European Digital Humanities
From The Scout Report, May 17, 2013:
The European Association for Digital Humanities http://www.allc.org
"The European Association for Digital Humanities provides umbrella support for a range of professional organizations and institutions that maintain digital projects about European history and culture. The group was founded in 1973 with the purpose of supporting "the application of computing in the study of language and literature." On the homepage, visitors can browse through nine sections, including Elections, Publications, and Education.
The Publications area is a great place to start, as it includes access to the astute "Digital Humanities Quarterly," which is an open-access, peer-reviewed journal covering all aspects of digital media. The Education area has a great section titled DH Curricula & Syllabi. Here educators can look over a clutch of digital humanities syllabi contributed by the City University of New York and individual professors. Additionally, the site includes information about the operations of the organization, complete with contact information." [KMG]
"The Humanites, Done Digitally," by Kathleen Fitzpatrick (May 2011)

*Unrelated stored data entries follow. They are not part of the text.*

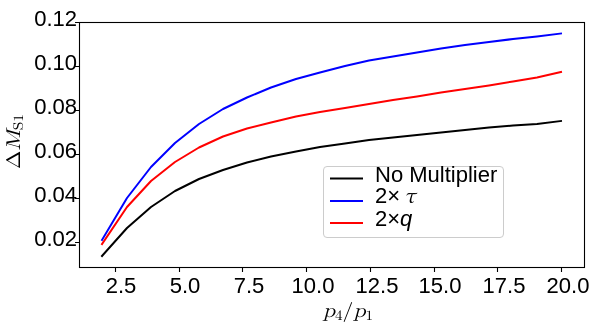
<!DOCTYPE html>
<html lang="en">
<head>
<meta charset="utf-8">
<title>Multiplier line chart</title>
<style>
:root{--paper:#fff;--ink:#000;--tau:#00f;--q:#f00;--legend-border:#ccc}
*{box-sizing:border-box}
html,body{margin:0;background:var(--paper);overflow:hidden}
.chart{position:relative;width:605px;height:330px;overflow:hidden;background:var(--paper);color:var(--ink);font-family:"Liberation Sans",Arial,sans-serif;font-size:22px}
.plot{display:block;width:605px;height:330px}
.plot text{fill:var(--ink)}
.axes{fill:none;stroke:var(--ink);stroke-width:1.1}
.series{fill:none;stroke-width:2;stroke-linejoin:round;stroke-linecap:square}
.none{stroke:var(--ink)}
.tau{stroke:var(--tau)}
.q{stroke:var(--q)}
.y-labels{text-anchor:end}
.x-labels{text-anchor:middle}
.math{font-family:"Latin Modern Math","TeX Gyre Schola","Liberation Serif",serif}
.math .var,.var{font-style:italic}
.legend{position:absolute;left:323px;top:166px;width:181px;height:72px;margin:0;padding:0 0 0 6px;list-style:none;border:1px solid var(--legend-border);border-radius:4px;background:var(--paper);display:grid;grid-template-rows:22px 22px 22px;align-content:start}
.legend li{display:flex;align-items:center;gap:12px;line-height:22px;white-space:nowrap}
.legend svg{width:33px;height:22px;flex:none}
.legend span{position:relative;top:-3px}
.legend .greek{font-family:"TeX Gyre Pagella","DejaVu Serif","Liberation Serif",serif;font-style:italic;font-size:21px;margin-left:5px;line-height:1;top:0}
</style>
</head>
<body>
<main class="chart">
<svg class="plot" viewBox="0 0 605 330" role="img" aria-label="Line chart of Delta M S1 against p4 over p1 for three multipliers">
  <g class="axes">
    <rect x="79.5" y="22.5" width="505" height="245"/>
    <path d="M75 22.5h4M75 66.5h4M75 110.5h4M75 154.5h4M75 198.5h4M75 242.5h4"/>
    <path d="M115.5 267v5M179.5 267v5M242.5 267v5M306.5 267v5M370.5 267v5M434.5 267v5M497.5 267v5M561.5 267v5"/>
  </g>
  <g class="y-labels">
    <text x="77" y="26">0.12</text>
    <text x="77" y="70">0.10</text>
    <text x="77" y="114">0.08</text>
    <text x="77" y="158">0.06</text>
    <text x="77" y="202">0.04</text>
    <text x="77" y="246">0.02</text>
  </g>
  <g class="x-labels">
    <text x="121" y="293">2.5</text>
    <text x="185" y="293">5.0</text>
    <text x="249" y="293">7.5</text>
    <text x="313" y="293">10.0</text>
    <text x="377" y="293">12.5</text>
    <text x="440" y="293">15.0</text>
    <text x="504" y="293">17.5</text>
    <text x="568" y="293">20.0</text>
  </g>
  <g class="series">
    <polyline class="none" points="102,256 127,228 151,207 175,191 199,179 223,170 247,162.500 271,156.500 296,151.500 320,147 345,143.500 369,140 393,137.500 417,135 441,132.500 465,130 489,127.500 513,125.500 537,124 561,121"/>
    <polyline class="tau" points="102,240 127,198 151,167 175,143 199,124 223,109 247,97.500 271,87.500 296,79 320,72.500 345,66 369,60.500 393,56.500 417,52.500 441,48.500 465,45 489,42 513,39 537,36.500 561,33.500"/>
    <polyline class="q" points="102,244 127,207 151,181 175,162 199,147.500 223,136.500 247,128.500 271,122.500 296,116.500 320,112 345,108 369,104 393,100 417,96.500 441,92.500 465,89 489,85.500 513,81.500 537,77.500 561,72"/>
  </g>
  <g class="math" font-size="20">
    <text x="323" y="317" textLength="50" lengthAdjust="spacingAndGlyphs"><tspan class="var">p</tspan><tspan font-size="14" dy="3">4</tspan><tspan dy="-3">/</tspan><tspan class="var">p</tspan><tspan font-size="14" dy="3">1</tspan></text>
    <text transform="translate(20 169) rotate(-90)" textLength="55" lengthAdjust="spacingAndGlyphs">Δ<tspan class="var">M</tspan><tspan font-size="14" dy="3">S1</tspan></text>
  </g>
</svg>
<ul class="legend">
  <li><svg viewBox="0 0 33 22" aria-hidden="true"><path class="series none" d="M1 11.500h31"/></svg><span>No Multiplier</span></li>
  <li><svg viewBox="0 0 33 22" aria-hidden="true"><path class="series tau" d="M1 12h31"/></svg><span>2×<span class="greek">τ</span></span></li>
  <li><svg viewBox="0 0 33 22" aria-hidden="true"><path class="series q" d="M1 12h31"/></svg><span>2×<i class="var">q</i></span></li>
</ul>
</main>
</body>
</html>
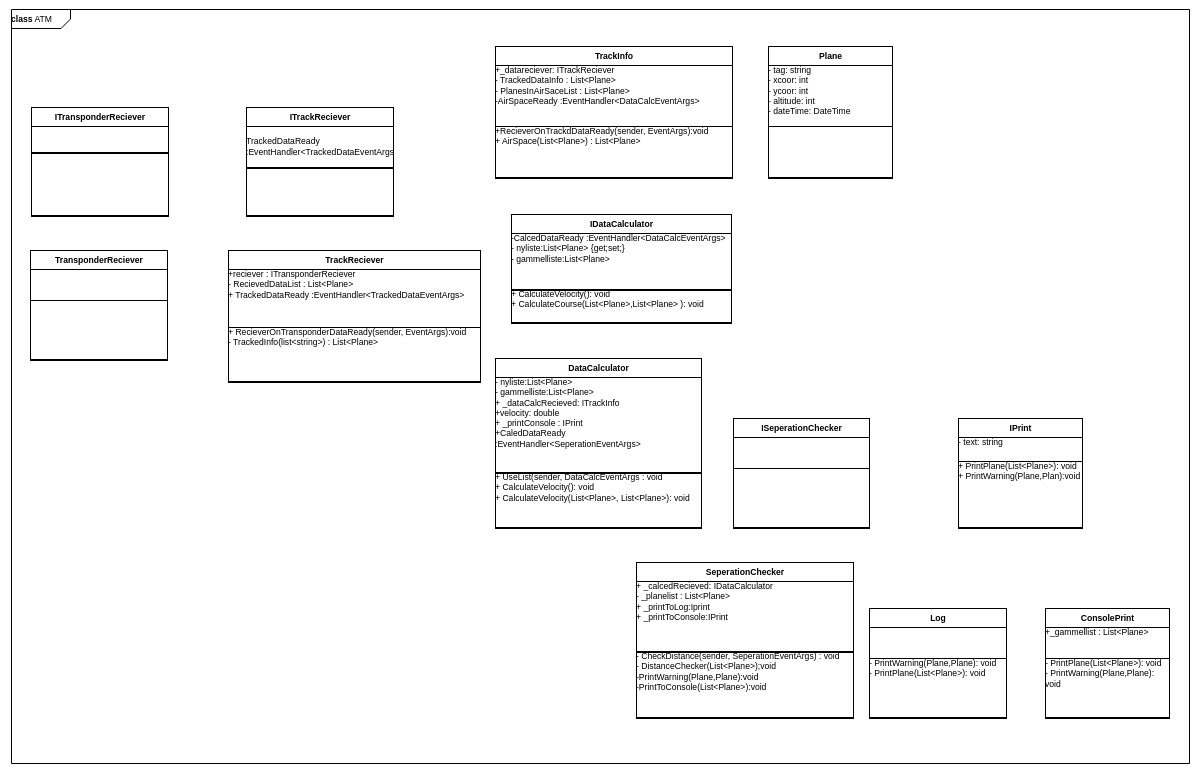
<!DOCTYPE html>
<html lang="en">
<head>
<meta charset="utf-8">
<title>class ATM</title>
<style>
:root { --ink: #000; --paper: #fff; --line: 10.3px; }
* { box-sizing: border-box; margin: 0; padding: 0; }
html, body { width: 1200px; height: 773px; overflow: hidden; background: var(--paper); }
.diagram { position: relative; width: 1200px; height: 773px; color: var(--ink); font: 8.6px/var(--line) "Liberation Sans", Arial, sans-serif; }
.frame { position: absolute; inset: 0; }
.frame path { fill: none; stroke: var(--ink); }
.frame-title { position: absolute; left: 11px; top: 14px; font-size: inherit; font-weight: 400; white-space: pre; }
.class { position: absolute; left: var(--x); top: var(--y); width: var(--w); height: var(--h); display: grid; grid-template-rows: 18px var(--attr) 1fr; border: 1px solid var(--ink); border-bottom-width: 2px; background: var(--paper); }
.class h2 { font-size: inherit; line-height: 18px; text-align: center; }
.class ul { list-style: none; white-space: pre; }
.attributes, .operations { border-top: 1px solid var(--ink); min-width: 0; }
.heavy .operations { border-top-width: 2px; }
.class li { margin: 0 0 0 -1px; position: relative; top: -1px; }
.heavy .operations li { top: -2px; }
.clipped ul { overflow: hidden; }
</style>
</head>
<body>
<main class="diagram">
  <svg class="frame" width="1200" height="773" aria-hidden="true">
    <path d="M11.5 9.5H1189.5V763.5H11.5Z"/>
    <path d="M11.5 28.5H61L70.5 19V9.5"/>
  </svg>
  <h1 class="frame-title"><b>class</b> ATM</h1>

  <section class="class heavy" style="--x:31px;--y:107px;--w:138px;--h:110px;--attr:26px">
    <h2>ITransponderReciever</h2>
    <ul class="attributes"></ul>
    <ul class="operations"></ul>
  </section>

  <section class="class heavy clipped" style="--x:246px;--y:107px;--w:148px;--h:110px;--attr:41px">
    <h2>ITrackReciever</h2>
    <ul class="attributes">
<li>TrackedDataReady</li><li>:EventHandler&lt;TrackedDataEventArgs&gt;</li></ul>
    <ul class="operations"></ul>
  </section>

  <section class="class" style="--x:495px;--y:46px;--w:238px;--h:133px;--attr:61px">
    <h2>TrackInfo</h2>
    <ul class="attributes"><li>+_datareciever: ITrackReciever</li><li>- TrackedDataInfo : List&lt;Plane&gt;</li><li>- PlanesInAirSaceList : List&lt;Plane&gt;</li><li>-AirSpaceReady :EventHandler&lt;DataCalcEventArgs&gt;</li></ul>
    <ul class="operations"><li>+RecieverOnTrackdDataReady(sender, EventArgs):void</li><li>+ AirSpace(List&lt;Plane&gt;) : List&lt;Plane&gt;</li></ul>
  </section>

  <section class="class" style="--x:768px;--y:46px;--w:125px;--h:133px;--attr:61px">
    <h2>Plane</h2>
    <ul class="attributes"><li>- tag: string</li><li>- xcoor: int</li><li>- ycoor: int</li><li>- altitude: int</li><li>- dateTime: DateTime</li></ul>
    <ul class="operations"></ul>
  </section>

  <section class="class" style="--x:30px;--y:250px;--w:138px;--h:111px;--attr:31px">
    <h2>TransponderReciever</h2>
    <ul class="attributes"></ul>
    <ul class="operations"></ul>
  </section>

  <section class="class" style="--x:228px;--y:250px;--w:253px;--h:133px;--attr:58px">
    <h2>TrackReciever</h2>
    <ul class="attributes"><li>+reciever : ITransponderReciever</li><li>- RecievedDataList : List&lt;Plane&gt;</li><li>+ TrackedDataReady :EventHandler&lt;TrackedDataEventArgs&gt;</li></ul>
    <ul class="operations"><li>+ RecieverOnTransponderDataReady(sender, EventArgs):void</li><li>- TrackedInfo(list&lt;string&gt;) : List&lt;Plane&gt;</li></ul>
  </section>

  <section class="class heavy" style="--x:511px;--y:214px;--w:221px;--h:110px;--attr:56px">
    <h2>IDataCalculator</h2>
    <ul class="attributes"><li>-CalcedDataReady :EventHandler&lt;DataCalcEventArgs&gt;</li><li>- nyliste:List&lt;Plane&gt; {get;set;}</li><li>- gammelliste:List&lt;Plane&gt;</li></ul>
    <ul class="operations"><li>+ CalculateVelocity(): void</li><li>+ CalculateCourse(List&lt;Plane&gt;,List&lt;Plane&gt; ): void</li></ul>
  </section>

  <section class="class heavy" style="--x:495px;--y:358px;--w:207px;--h:171px;--attr:95px">
    <h2>DataCalculator</h2>
    <ul class="attributes"><li>- nyliste:List&lt;Plane&gt;</li><li>- gammelliste:List&lt;Plane&gt;</li><li>+ _dataCalcRecieved: ITrackInfo</li><li>+velocity: double</li><li>+ _printConsole : IPrint</li><li>+CaledDataReady</li><li>:EventHandler&lt;SeperationEventArgs&gt;</li></ul>
    <ul class="operations"><li>+ UseList(sender, DataCalcEventArgs : void</li><li>+ CalculateVelocity(): void</li><li>+ CalculateVelocity(List&lt;Plane&gt;, List&lt;Plane&gt;): void</li></ul>
  </section>

  <section class="class" style="--x:733px;--y:418px;--w:137px;--h:111px;--attr:31px">
    <h2>ISeperationChecker</h2>
    <ul class="attributes"></ul>
    <ul class="operations"></ul>
  </section>

  <section class="class" style="--x:958px;--y:418px;--w:125px;--h:111px;--attr:24px">
    <h2>IPrint</h2>
    <ul class="attributes"><li>- text: string</li></ul>
    <ul class="operations"><li>+ PrintPlane(List&lt;Plane&gt;): void</li><li>+ PrintWarning(Plane,Plan):void</li></ul>
  </section>

  <section class="class heavy" style="--x:636px;--y:562px;--w:218px;--h:157px;--attr:70px">
    <h2>SeperationChecker</h2>
    <ul class="attributes"><li>+ _calcedRecieved: IDataCalculator</li><li>- _planelist : List&lt;Plane&gt;</li><li>+ _printToLog:Iprint</li><li>+ _printToConsole:IPrint</li></ul>
    <ul class="operations"><li>- CheckDistance(sender, SeperationEventArgs) : void</li><li>- DistanceChecker(List&lt;Plane&gt;);void</li><li>-PrintWarning(Plane,Plane):void</li><li>-PrintToConsole(List&lt;Plane&gt;):void</li></ul>
  </section>

  <section class="class" style="--x:869px;--y:608px;--w:138px;--h:111px;--attr:31px">
    <h2>Log</h2>
    <ul class="attributes"></ul>
    <ul class="operations"><li>- PrintWarning(Plane,Plane): void</li><li>- PrintPlane(List&lt;Plane&gt;): void</li></ul>
  </section>

  <section class="class" style="--x:1045px;--y:608px;--w:125px;--h:111px;--attr:31px">
    <h2>ConsolePrint</h2>
    <ul class="attributes"><li>+_gammellist : List&lt;Plane&gt;</li></ul>
    <ul class="operations"><li>- PrintPlane(List&lt;Plane&gt;): void</li><li>- PrintWarning(Plane,Plane):<br>void</li></ul>
  </section>
</main>
</body>
</html>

"... The state of things in digital humanities today rests in that creative tension, between those who've been in the field for a long time and those who are coming to it today, between disciplinarity and interdisciplinarity, between making and interpreting, between the field's history and its future. Scholarly work across the humanities, as in all academic fields, is increasingly being done digitally. The particular contribution of the digital humanities, however, lies in its exploration of the difference that the digital can make to the kinds of work that we do, as well as to the ways that we communicate with one another. These new modes of scholarship and communication will best flourish if they, like the digital humanities, are allowed to remain plural."
Digital humanities vs the digital humanist
Digital humanities vs the digital humanist (posting from the MIT digital humanities blog)